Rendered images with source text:
┏━━

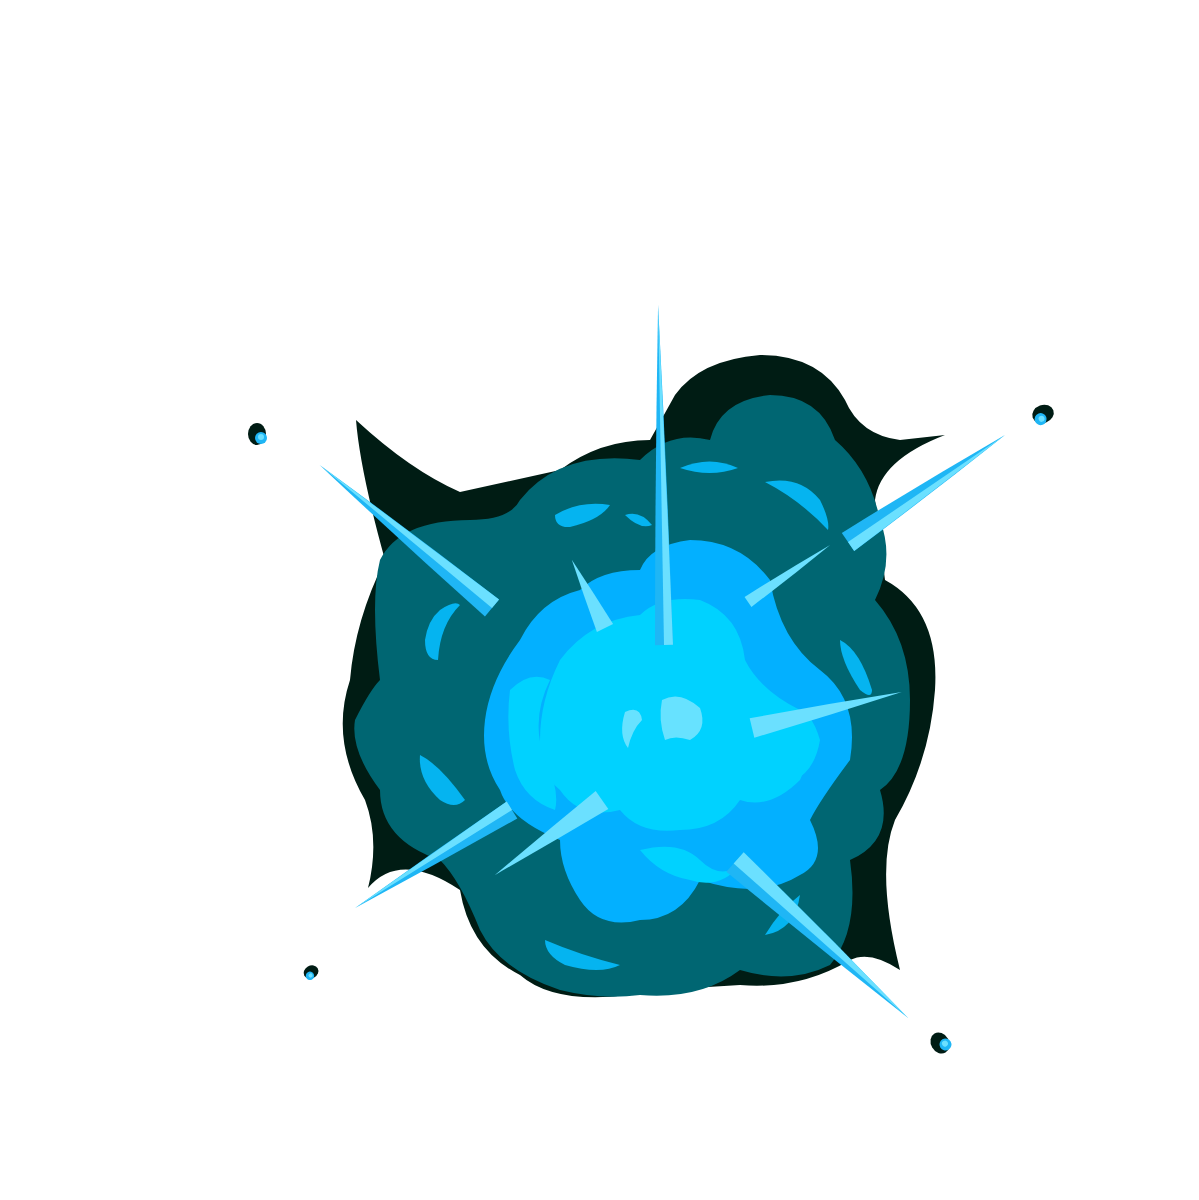
<!DOCTYPE html>
<html lang="en">
<head>
<meta charset="utf-8">
<title>Blue Burst</title>
<style>
:root{
  --bg:#ffffff;
  --shadow:#001c14;
  --cloud:#006672;
  --cloud-spot:#05b4f0;
  --mid:#03b0ff;
  --core:#00d2ff;
  --glow:#67e2ff;
  --spike:#1fb6f5;
  --spike-light:#6be0ff;
}
html,body{margin:0;padding:0;overflow:hidden;background:var(--bg)}
.canvas{width:1199px;height:1200px;display:block}
</style>
</head>
<body>
<svg class="canvas" viewBox="0 0 1199 1200" xmlns="http://www.w3.org/2000/svg" role="img" aria-label="Blue cartoon explosion">
  <defs>
    <g id="droplet">
      <ellipse cx="0" cy="0" rx="9" ry="11" fill="var(--shadow)"/>
      <ellipse cx="4" cy="4" rx="6" ry="6" fill="var(--spike)"/>
      <ellipse cx="4" cy="3" rx="3" ry="3" fill="var(--spike-light)"/>
    </g>
  </defs>

  <g class="shadow-cloud" fill="var(--shadow)">
    <path d="M356 420 Q410 470 460 492 L560 470 Q600 440 650 440 L675 395 Q700 360 760 355 Q820 355 845 400 Q860 435 900 440 L945 435 Q880 460 875 500 L885 580 Q940 610 935 690 Q930 760 895 820 Q875 870 900 970 Q870 950 850 960 Q800 990 740 985 L660 990 Q560 1010 520 975 Q470 950 460 890 Q400 850 368 888 Q380 840 365 800 Q330 740 350 680 Q355 620 385 560 Q360 470 356 420Z"/>
  </g>

  <g class="outer-cloud" fill="var(--cloud)">
    <path d="M380 560 Q400 520 470 520 Q510 520 520 500 Q560 450 640 460 Q670 430 710 440 Q720 400 770 395 Q820 395 835 440 Q870 470 880 520 Q895 560 875 600 Q910 640 910 700 Q910 770 880 790 Q895 840 850 860 Q860 930 830 965 Q790 985 740 970 Q700 1000 640 995 Q600 1000 560 990 Q500 970 480 930 Q460 880 440 860 Q380 840 380 790 Q350 750 355 720 Q370 690 380 680 Q370 600 380 560Z"/>
  </g>

  <g class="cloud-spots" fill="var(--cloud-spot)">
    <path d="M555 515 Q580 500 610 505 Q600 520 570 527 Q555 528 555 515Z"/>
    <path d="M625 515 Q640 510 652 525 Q640 530 625 515Z"/>
    <path d="M680 468 Q710 455 738 468 Q710 478 680 468Z"/>
    <path d="M765 482 Q800 475 820 500 Q830 520 828 530 Q800 500 765 482Z"/>
    <path d="M440 610 Q455 600 460 605 Q440 625 438 660 Q425 660 425 640 Q428 620 440 610Z"/>
    <path d="M420 755 Q440 765 465 800 Q455 810 440 800 Q418 780 420 755Z"/>
    <path d="M840 640 Q860 650 872 690 Q872 700 860 690 Q840 660 840 640Z"/>
    <path d="M545 940 Q580 955 620 965 Q600 975 565 965 Q545 955 545 940Z"/>
    <path d="M765 935 Q780 910 800 895 Q795 930 765 935Z"/>
  </g>

  <g class="mid-fire" fill="var(--mid)">
    <path d="M520 640 Q540 600 580 590 Q600 570 640 570 Q650 545 690 540 Q740 540 770 580 Q780 640 820 670 Q860 700 850 760 Q820 800 810 820 Q830 860 800 875 Q760 900 700 880 Q680 920 640 920 Q600 930 580 900 Q560 870 560 840 Q510 820 500 790 Q480 760 485 720 Q490 680 520 640Z"/>
  </g>

  <g class="core-fire" fill="var(--core)">
    <path d="M560 660 Q590 620 640 615 Q660 595 700 600 Q740 615 745 660 Q760 690 800 710 Q820 740 800 780 Q770 810 740 800 Q720 830 680 830 Q640 835 620 810 Q580 820 560 790 Q535 770 540 740 Q540 700 560 660Z"/>
    <path d="M510 690 Q530 670 550 680 Q530 720 545 760 Q560 790 555 810 Q525 800 515 770 Q505 730 510 690Z"/>
    <path d="M640 850 Q680 840 700 860 Q720 880 740 865 Q720 890 690 880 Q660 875 640 850Z"/>
    <path d="M790 710 Q810 705 820 740 Q815 770 795 780 Q805 740 790 710Z"/>
  </g>

  <g class="core-highlight" fill="var(--glow)">
    <path d="M662 700 Q680 690 700 708 Q708 730 690 740 Q675 735 665 740 Q658 720 662 700Z"/>
    <path d="M625 712 Q640 705 642 720 Q632 730 628 748 Q618 735 625 712Z"/>
  </g>

  <g class="energy-spikes">
    <g transform="translate(664 645) rotate(-91)">
      <path d="M0 -9 Q170 -6 340 0 Q170 6 0 9Z" fill="var(--spike)"/>
      <path d="M0 0 L340 0 Q170 5 0 9Z" fill="var(--spike-light)"/>
    </g>
    <g transform="translate(492 608) rotate(-140.3)">
      <path d="M0 -11 Q112 -7 224 0 Q112 7 0 11Z" fill="var(--spike)"/>
      <path d="M0 0 L224 0 Q112 6 0 11Z" fill="var(--spike-light)"/>
    </g>
    <g transform="translate(848 542) rotate(-34.3)">
      <path d="M0 -11 Q95 -7 190 0 Q95 7 0 11Z" fill="var(--spike)"/>
      <path d="M0 0 L190 0 Q95 6 0 11Z" fill="var(--spike-light)"/>
    </g>
    <g transform="translate(748 602) rotate(-34.8)">
      <path d="M0 -6 Q50 -4 100 0 Q50 4 0 6Z" fill="var(--spike-light)"/>
    </g>
    <g transform="translate(605 628) rotate(-115.9)">
      <path d="M0 -9 Q38 -5 76 0 Q38 5 0 9Z" fill="var(--spike-light)"/>
    </g>
    <g transform="translate(752 728) rotate(-13.5)">
      <path d="M0 -10 Q77 -6 154 0 Q77 6 0 10Z" fill="var(--spike-light)"/>
    </g>
    <g transform="translate(512 810) rotate(148)">
      <path d="M0 -10 Q92 -6 185 0 Q92 6 0 10Z" fill="var(--spike)"/>
      <path d="M0 0 L185 0 Q92 5 0 10Z" fill="var(--spike-light)"/>
    </g>
    <g transform="translate(602 800) rotate(145)">
      <path d="M0 -11 Q65 -6 131 0 Q65 6 0 11Z" fill="var(--spike-light)"/>
    </g>
    <g transform="translate(735 862) rotate(42)">
      <path d="M0 -13 Q116 -8 233 0 Q116 8 0 13Z" fill="var(--spike)"/>
      <path d="M0 -13 Q116 -8 233 0 L0 2Z" fill="var(--spike-light)"/>
    </g>
  </g>

  <g class="droplets">
    <use href="#droplet" x="257" y="434"/>
    <use href="#droplet" transform="translate(1043 414) rotate(70)"/>
    <use href="#droplet" transform="translate(311 972) scale(0.7) rotate(60)"/>
    <use href="#droplet" transform="translate(940 1043) rotate(-30)"/>
  </g>
</svg>
</body>
</html>
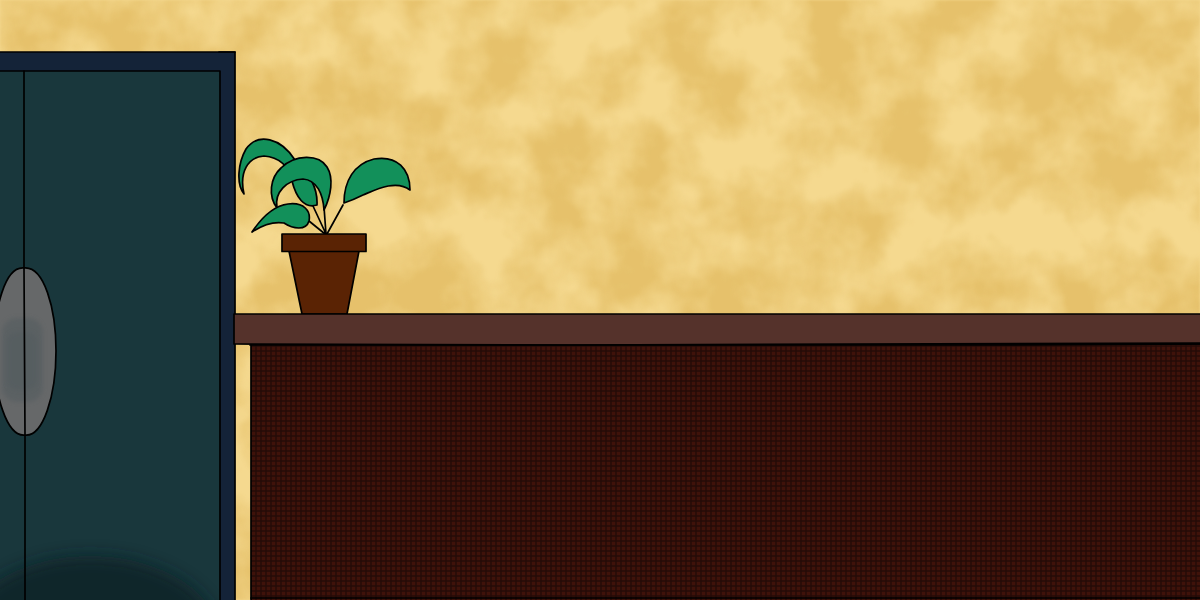
<!DOCTYPE html>
<html lang="en">
<head>
<meta charset="utf-8">
<title>Lobby with reception counter</title>
<style>
:root {
  --wall: #f5d98f;
  --wall-shade: #e6c16b;
  --frame: #142338;
  --door: #19373c;
  --door-shade: #0c2227;
  --plate: #666869;
  --plate-shade: #525b5e;
  --leaf: #12905a;
  --pot: #5a2304;
  --counter-top: #55322b;
  --panel: #3f120a;
  --panel-weave: #240b07;
  --ink: #000;
}
html, body { margin: 0; width: 1200px; height: 600px; overflow: hidden; }
svg { display: block; }
.wall { fill: var(--wall); }
.outlined { stroke: var(--ink); stroke-width: 1.7; stroke-linejoin: round; stroke-linecap: round; }
.seam { fill: none; }
.frame { fill: var(--frame); }
.door { fill: var(--door); }
.door-shade { fill: var(--door-shade); }
.plate { fill: var(--plate); }
.plate-shade { fill: var(--plate-shade); }
.leaf { fill: var(--leaf); }
.pot { fill: var(--pot); }
.counter-top { fill: var(--counter-top); }
.panel { fill: var(--panel); }
.weave { fill: var(--panel-weave); }
</style>
</head>
<body>
<svg width="1200" height="600" viewBox="0 0 1200 600" role="img" aria-label="A lobby with a teal double door, a potted plant and a long dark counter">
  <defs>
    <filter id="mottle" x="0" y="0" width="1200" height="600" filterUnits="userSpaceOnUse" color-interpolation-filters="sRGB">
      <feTurbulence type="fractalNoise" baseFrequency="0.015" numOctaves="4" seed="8"/>
      <feColorMatrix values="0 0 0 0 0.9  0 0 0 0 0.757  0 0 0 0 0.42  0 0 0 2.8 -0.9"/>
      <feGaussianBlur stdDeviation="1.2"/>
    </filter>
    <filter id="soft" x="-20%" y="-20%" width="140%" height="140%">
      <feGaussianBlur stdDeviation="8"/>
    </filter>
    <filter id="soft-small" x="-20%" y="-20%" width="140%" height="140%">
      <feGaussianBlur stdDeviation="2"/>
    </filter>
    <pattern id="weave" width="5" height="5" patternUnits="userSpaceOnUse">
      <rect class="panel" width="5" height="5"/>
      <rect class="weave" width="5" height="2" opacity=".75"/>
      <rect class="weave" width="2" height="5" opacity=".75"/>
    </pattern>
    <clipPath id="door-area"><rect x="0" y="72" width="219" height="528"/></clipPath>
  </defs>

  <g id="wall">
    <rect class="wall" width="1200" height="600"/>
    <rect width="1200" height="600" filter="url(#mottle)"/>
  </g>

  <g id="double-door">
    <rect class="frame outlined" x="-10" y="52" width="245" height="560"/>
    <rect class="door outlined" x="-10" y="71" width="230" height="540"/>
    <g clip-path="url(#door-area)">
      <ellipse class="door-shade" cx="90" cy="640" rx="130" ry="84" opacity=".8" filter="url(#soft)"/>
    </g>
    <path class="plate outlined" d="M24 268C44 266 56 308 56 351C56 396 43 437 25 435C7 437-6 396-6 351C-6 308 5 266 24 268Z"/>
    <rect class="plate-shade" x="2" y="318" width="41" height="84" rx="15" opacity=".55" filter="url(#soft-small)"/>
    <rect class="plate-shade" x="7" y="332" width="30" height="58" rx="10" opacity=".55" filter="url(#soft-small)"/>
    <path class="seam outlined" d="M24 71V268L25 435V600"/>
    <path class="seam outlined" d="M219 52H235"/>
  </g>

  <g id="plant">
    <g id="stems" class="seam outlined">
      <path d="M325 234L309 221M326 234L313 206M326 234L324 207M327 234L343 205"/>
    </g>
    <g id="leaves" class="leaf outlined">
      <path d="M244 194C236 184 238 163 246 149C258 132 281 138 295 160C306 170 318 186 317 205C304 209 296 197 292 181C288 164 277 157 264 156C248 157 239 172 244 194Z"/>
      <path d="M277 208C268 196 270 178 281 168C295 154 319 154 327 167C334 178 331 196 324 210C323 194 317 180 303 179C287 180 274 192 277 208Z"/>
      <path d="M252 232C260 220 272 206 288 204C304 202 311 211 309 221C306 231 293 229 284 223C272 221 261 226 252 232Z"/>
      <path d="M344 203C344 181 354 164 374 159C397 155 410 169 410 190C396 179 375 190 363 195Q353 200 344 203Z"/>
    </g>
    <g id="pot" class="pot outlined">
      <path d="M289 251H359L347 314H302Z"/>
      <rect x="282" y="234" width="84" height="17.5"/>
    </g>
  </g>

  <g id="counter">
    <rect class="outlined" x="251" y="344" width="960" height="270" fill="url(#weave)"/>
    <path class="seam outlined" d="M251 598H1200"/>
    <path class="counter-top outlined" d="M234 314H1210V343L570 345L234 344Z"/>
    <path class="seam outlined" d="M250 345H1000L1200 344"/>
  </g>
</svg>
</body>
</html>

┗━━

◆ Your assignment:
Scan the lines above for the word "ellipse", then copy each line that has it.

◆ Response to the exercise:
      <ellipse cx="0" cy="0" rx="9" ry="11" fill="var(--shadow)"/>
      <ellipse cx="4" cy="4" rx="6" ry="6" fill="var(--spike)"/>
      <ellipse cx="4" cy="3" rx="3" ry="3" fill="var(--spike-light)"/>
      <ellipse class="door-shade" cx="90" cy="640" rx="130" ry="84" opacity=".8" filter="url(#soft)"/>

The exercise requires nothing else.